Extracted data ->

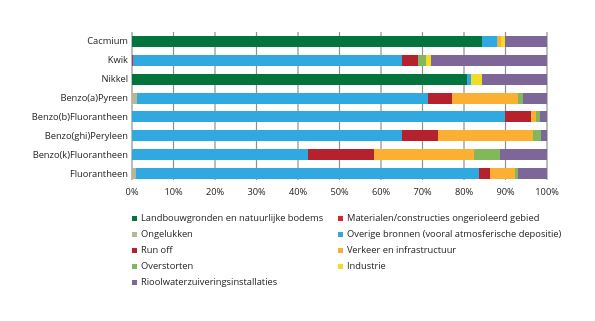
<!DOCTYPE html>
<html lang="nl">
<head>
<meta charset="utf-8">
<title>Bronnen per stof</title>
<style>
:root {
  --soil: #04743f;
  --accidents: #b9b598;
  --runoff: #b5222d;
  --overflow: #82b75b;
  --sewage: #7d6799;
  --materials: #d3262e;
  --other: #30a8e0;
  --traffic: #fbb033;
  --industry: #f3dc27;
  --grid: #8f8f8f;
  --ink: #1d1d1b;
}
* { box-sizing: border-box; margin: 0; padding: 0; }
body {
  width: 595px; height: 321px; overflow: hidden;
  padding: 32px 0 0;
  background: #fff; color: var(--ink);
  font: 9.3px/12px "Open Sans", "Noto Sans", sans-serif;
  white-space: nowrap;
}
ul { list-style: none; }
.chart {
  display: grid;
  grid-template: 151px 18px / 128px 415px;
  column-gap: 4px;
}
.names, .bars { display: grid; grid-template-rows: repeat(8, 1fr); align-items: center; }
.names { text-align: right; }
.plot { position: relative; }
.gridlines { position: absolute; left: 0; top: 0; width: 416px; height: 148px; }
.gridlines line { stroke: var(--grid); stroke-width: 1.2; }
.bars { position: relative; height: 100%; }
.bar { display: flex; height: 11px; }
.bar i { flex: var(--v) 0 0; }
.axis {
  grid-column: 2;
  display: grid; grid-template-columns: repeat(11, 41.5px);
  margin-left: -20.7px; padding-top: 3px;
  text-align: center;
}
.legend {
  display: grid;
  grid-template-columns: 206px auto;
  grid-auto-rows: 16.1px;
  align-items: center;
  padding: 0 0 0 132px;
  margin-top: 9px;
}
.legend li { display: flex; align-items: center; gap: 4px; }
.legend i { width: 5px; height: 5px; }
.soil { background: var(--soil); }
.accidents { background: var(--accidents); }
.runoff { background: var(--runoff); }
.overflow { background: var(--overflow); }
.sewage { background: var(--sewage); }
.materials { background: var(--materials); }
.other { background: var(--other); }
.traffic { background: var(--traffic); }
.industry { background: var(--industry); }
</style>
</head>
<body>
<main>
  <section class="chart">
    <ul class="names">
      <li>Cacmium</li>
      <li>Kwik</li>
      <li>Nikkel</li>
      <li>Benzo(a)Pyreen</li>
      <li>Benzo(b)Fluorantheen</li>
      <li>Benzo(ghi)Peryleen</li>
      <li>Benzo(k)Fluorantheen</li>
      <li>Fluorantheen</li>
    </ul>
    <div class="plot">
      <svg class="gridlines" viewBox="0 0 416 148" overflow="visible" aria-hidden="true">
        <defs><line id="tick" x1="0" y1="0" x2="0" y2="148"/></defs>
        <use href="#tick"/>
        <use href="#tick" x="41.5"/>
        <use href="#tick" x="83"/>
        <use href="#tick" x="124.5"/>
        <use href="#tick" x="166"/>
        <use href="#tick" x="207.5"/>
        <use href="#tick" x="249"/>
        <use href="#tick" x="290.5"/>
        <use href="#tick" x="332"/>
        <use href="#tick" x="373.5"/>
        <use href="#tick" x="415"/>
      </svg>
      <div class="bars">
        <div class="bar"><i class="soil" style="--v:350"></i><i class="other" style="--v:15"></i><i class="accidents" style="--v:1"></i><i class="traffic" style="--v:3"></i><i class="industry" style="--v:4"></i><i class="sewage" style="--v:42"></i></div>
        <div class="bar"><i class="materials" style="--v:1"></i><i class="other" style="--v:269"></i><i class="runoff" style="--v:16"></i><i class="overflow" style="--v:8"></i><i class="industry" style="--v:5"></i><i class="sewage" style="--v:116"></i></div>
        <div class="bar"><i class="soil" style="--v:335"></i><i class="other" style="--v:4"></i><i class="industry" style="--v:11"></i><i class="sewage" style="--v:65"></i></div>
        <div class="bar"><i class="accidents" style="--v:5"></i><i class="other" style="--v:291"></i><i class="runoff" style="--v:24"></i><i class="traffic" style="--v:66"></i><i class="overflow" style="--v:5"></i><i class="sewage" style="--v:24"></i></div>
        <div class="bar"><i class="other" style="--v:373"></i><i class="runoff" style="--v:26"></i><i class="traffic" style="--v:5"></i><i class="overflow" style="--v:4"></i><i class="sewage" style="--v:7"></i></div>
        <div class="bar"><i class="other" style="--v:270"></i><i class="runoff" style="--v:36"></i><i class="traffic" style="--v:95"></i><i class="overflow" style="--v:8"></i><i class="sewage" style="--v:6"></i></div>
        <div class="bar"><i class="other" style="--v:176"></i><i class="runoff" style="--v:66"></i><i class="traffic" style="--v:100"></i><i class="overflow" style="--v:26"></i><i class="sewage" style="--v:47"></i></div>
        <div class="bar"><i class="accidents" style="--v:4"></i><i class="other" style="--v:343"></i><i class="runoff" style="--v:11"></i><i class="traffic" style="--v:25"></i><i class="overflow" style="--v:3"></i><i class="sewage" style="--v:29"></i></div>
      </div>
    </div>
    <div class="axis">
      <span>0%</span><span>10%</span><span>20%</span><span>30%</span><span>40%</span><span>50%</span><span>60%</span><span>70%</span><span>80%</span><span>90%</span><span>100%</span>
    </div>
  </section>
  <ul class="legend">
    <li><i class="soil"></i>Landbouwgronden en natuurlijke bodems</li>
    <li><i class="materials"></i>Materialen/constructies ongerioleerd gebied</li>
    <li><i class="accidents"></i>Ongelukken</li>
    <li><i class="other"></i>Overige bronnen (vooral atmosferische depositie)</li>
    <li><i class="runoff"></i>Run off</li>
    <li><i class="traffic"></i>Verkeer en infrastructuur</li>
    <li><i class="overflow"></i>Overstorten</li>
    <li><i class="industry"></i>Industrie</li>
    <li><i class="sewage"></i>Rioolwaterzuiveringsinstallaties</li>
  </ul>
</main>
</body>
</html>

--

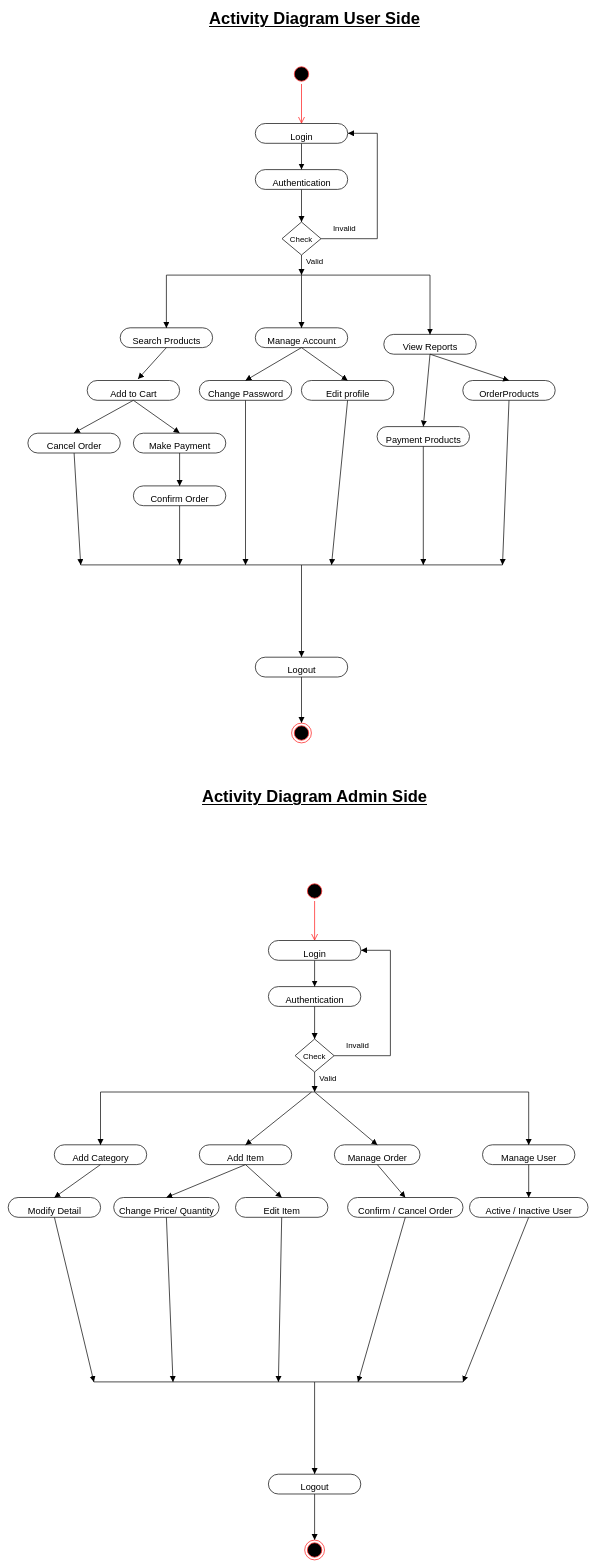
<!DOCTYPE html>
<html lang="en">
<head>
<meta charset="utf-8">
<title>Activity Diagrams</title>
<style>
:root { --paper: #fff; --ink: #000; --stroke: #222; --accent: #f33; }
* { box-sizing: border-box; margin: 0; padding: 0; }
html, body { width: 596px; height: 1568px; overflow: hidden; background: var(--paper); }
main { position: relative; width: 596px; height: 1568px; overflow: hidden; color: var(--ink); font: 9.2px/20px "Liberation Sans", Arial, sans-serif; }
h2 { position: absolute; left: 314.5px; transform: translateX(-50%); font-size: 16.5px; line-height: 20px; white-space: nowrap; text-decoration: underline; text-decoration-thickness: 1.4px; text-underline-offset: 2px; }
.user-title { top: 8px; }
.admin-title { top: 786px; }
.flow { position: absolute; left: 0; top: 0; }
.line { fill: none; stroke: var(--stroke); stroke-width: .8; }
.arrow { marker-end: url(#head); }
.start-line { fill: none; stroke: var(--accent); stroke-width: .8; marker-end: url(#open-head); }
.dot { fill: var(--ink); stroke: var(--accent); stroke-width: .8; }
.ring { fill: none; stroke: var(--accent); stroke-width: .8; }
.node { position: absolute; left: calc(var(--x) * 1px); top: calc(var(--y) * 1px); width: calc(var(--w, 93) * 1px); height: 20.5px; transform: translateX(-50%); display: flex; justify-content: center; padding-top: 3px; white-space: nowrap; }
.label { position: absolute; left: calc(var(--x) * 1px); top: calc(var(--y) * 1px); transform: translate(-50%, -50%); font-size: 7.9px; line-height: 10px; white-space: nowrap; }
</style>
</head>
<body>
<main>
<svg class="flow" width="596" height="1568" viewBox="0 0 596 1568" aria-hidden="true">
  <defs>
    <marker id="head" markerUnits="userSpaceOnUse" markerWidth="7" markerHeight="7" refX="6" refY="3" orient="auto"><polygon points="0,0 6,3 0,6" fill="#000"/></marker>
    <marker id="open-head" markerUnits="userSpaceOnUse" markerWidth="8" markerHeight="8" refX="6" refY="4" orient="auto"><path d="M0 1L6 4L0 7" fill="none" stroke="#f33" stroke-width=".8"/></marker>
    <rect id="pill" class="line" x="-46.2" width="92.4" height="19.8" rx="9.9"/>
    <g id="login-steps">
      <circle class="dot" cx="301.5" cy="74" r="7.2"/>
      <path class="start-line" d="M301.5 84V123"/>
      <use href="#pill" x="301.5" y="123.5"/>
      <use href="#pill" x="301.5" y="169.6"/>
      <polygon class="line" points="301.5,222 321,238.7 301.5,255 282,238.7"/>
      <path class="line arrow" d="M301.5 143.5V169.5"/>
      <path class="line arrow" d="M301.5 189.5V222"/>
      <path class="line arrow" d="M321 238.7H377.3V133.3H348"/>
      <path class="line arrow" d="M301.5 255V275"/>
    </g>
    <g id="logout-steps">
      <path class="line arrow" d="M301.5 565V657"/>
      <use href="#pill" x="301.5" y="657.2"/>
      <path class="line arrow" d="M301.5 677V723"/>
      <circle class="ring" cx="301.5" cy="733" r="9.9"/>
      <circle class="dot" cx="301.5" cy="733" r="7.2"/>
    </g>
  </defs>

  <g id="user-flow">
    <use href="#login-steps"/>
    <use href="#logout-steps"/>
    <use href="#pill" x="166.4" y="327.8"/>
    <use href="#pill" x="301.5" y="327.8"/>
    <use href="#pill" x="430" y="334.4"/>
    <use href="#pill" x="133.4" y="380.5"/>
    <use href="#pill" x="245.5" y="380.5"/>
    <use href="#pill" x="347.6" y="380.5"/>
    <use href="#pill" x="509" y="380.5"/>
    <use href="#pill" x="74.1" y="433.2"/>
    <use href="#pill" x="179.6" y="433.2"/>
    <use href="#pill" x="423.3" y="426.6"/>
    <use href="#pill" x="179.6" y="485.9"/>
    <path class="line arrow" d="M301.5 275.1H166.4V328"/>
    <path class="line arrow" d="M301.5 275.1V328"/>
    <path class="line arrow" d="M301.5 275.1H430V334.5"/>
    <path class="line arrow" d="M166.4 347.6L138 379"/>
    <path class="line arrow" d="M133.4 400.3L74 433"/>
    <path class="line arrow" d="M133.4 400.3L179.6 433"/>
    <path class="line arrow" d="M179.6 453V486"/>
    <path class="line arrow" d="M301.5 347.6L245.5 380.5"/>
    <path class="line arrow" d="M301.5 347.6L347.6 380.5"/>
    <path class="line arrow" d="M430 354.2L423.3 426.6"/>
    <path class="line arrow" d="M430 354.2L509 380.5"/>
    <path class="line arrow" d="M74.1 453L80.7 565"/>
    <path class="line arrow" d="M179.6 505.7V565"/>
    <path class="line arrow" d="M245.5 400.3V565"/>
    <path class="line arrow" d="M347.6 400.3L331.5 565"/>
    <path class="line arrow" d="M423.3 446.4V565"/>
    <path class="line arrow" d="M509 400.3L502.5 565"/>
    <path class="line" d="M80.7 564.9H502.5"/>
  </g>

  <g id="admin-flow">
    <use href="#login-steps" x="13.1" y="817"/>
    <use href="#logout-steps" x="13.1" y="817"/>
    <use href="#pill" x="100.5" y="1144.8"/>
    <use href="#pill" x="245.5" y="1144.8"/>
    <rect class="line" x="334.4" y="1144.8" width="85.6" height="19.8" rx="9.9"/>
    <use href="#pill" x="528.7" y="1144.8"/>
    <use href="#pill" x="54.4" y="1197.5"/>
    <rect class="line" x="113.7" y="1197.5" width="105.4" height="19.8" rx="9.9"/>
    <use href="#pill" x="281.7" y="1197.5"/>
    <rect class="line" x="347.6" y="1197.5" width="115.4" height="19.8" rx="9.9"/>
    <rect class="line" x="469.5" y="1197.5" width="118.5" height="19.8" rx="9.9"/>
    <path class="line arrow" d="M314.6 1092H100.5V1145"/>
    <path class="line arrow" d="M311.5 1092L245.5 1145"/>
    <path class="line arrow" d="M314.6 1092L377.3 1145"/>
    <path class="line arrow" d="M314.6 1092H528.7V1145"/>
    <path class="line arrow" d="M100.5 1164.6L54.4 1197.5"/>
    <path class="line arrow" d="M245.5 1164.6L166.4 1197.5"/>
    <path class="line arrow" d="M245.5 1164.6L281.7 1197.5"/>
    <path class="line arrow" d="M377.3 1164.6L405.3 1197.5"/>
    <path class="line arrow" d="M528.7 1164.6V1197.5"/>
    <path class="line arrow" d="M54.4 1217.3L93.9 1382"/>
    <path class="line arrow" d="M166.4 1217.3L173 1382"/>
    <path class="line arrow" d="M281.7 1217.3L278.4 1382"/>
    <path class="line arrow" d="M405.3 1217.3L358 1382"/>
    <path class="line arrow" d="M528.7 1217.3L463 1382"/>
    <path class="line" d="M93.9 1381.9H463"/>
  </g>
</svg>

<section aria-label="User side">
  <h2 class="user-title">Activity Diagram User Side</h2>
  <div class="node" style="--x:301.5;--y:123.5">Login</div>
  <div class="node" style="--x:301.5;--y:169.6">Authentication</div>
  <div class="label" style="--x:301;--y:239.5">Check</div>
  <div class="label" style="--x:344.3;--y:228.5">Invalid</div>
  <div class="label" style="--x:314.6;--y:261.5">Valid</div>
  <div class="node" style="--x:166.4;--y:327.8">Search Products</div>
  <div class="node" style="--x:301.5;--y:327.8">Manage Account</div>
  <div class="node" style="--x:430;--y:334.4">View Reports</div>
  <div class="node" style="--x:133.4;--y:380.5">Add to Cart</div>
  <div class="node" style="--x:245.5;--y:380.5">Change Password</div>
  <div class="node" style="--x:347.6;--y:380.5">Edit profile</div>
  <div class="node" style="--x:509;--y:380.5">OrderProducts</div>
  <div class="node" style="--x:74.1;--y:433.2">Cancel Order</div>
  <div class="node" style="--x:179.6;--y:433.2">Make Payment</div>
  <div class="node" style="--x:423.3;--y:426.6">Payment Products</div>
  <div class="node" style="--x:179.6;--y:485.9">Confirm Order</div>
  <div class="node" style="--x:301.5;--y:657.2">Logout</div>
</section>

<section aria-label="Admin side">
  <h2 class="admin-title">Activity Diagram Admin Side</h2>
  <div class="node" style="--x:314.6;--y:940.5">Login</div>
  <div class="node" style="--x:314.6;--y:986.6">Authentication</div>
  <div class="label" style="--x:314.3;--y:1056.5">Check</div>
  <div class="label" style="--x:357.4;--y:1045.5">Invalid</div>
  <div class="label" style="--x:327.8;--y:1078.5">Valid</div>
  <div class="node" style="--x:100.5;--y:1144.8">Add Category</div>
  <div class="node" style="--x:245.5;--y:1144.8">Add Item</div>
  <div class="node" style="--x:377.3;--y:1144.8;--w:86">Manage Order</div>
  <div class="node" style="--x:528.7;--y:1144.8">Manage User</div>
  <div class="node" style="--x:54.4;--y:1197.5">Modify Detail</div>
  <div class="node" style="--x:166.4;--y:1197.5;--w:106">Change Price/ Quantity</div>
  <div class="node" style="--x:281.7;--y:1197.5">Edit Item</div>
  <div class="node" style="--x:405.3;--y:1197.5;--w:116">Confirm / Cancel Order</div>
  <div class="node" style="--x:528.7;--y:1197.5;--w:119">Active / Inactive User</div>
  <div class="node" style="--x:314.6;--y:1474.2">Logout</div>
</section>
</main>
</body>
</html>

Task description ->
If a line in the material above contains the word "tick", copy it.

Answer area ->
        <defs><line id="tick" x1="0" y1="0" x2="0" y2="148"/></defs>
        <use href="#tick"/>
        <use href="#tick" x="41.5"/>
        <use href="#tick" x="83"/>
        <use href="#tick" x="124.5"/>
        <use href="#tick" x="166"/>
        <use href="#tick" x="207.5"/>
        <use href="#tick" x="249"/>
        <use href="#tick" x="290.5"/>
        <use href="#tick" x="332"/>
        <use href="#tick" x="373.5"/>
        <use href="#tick" x="415"/>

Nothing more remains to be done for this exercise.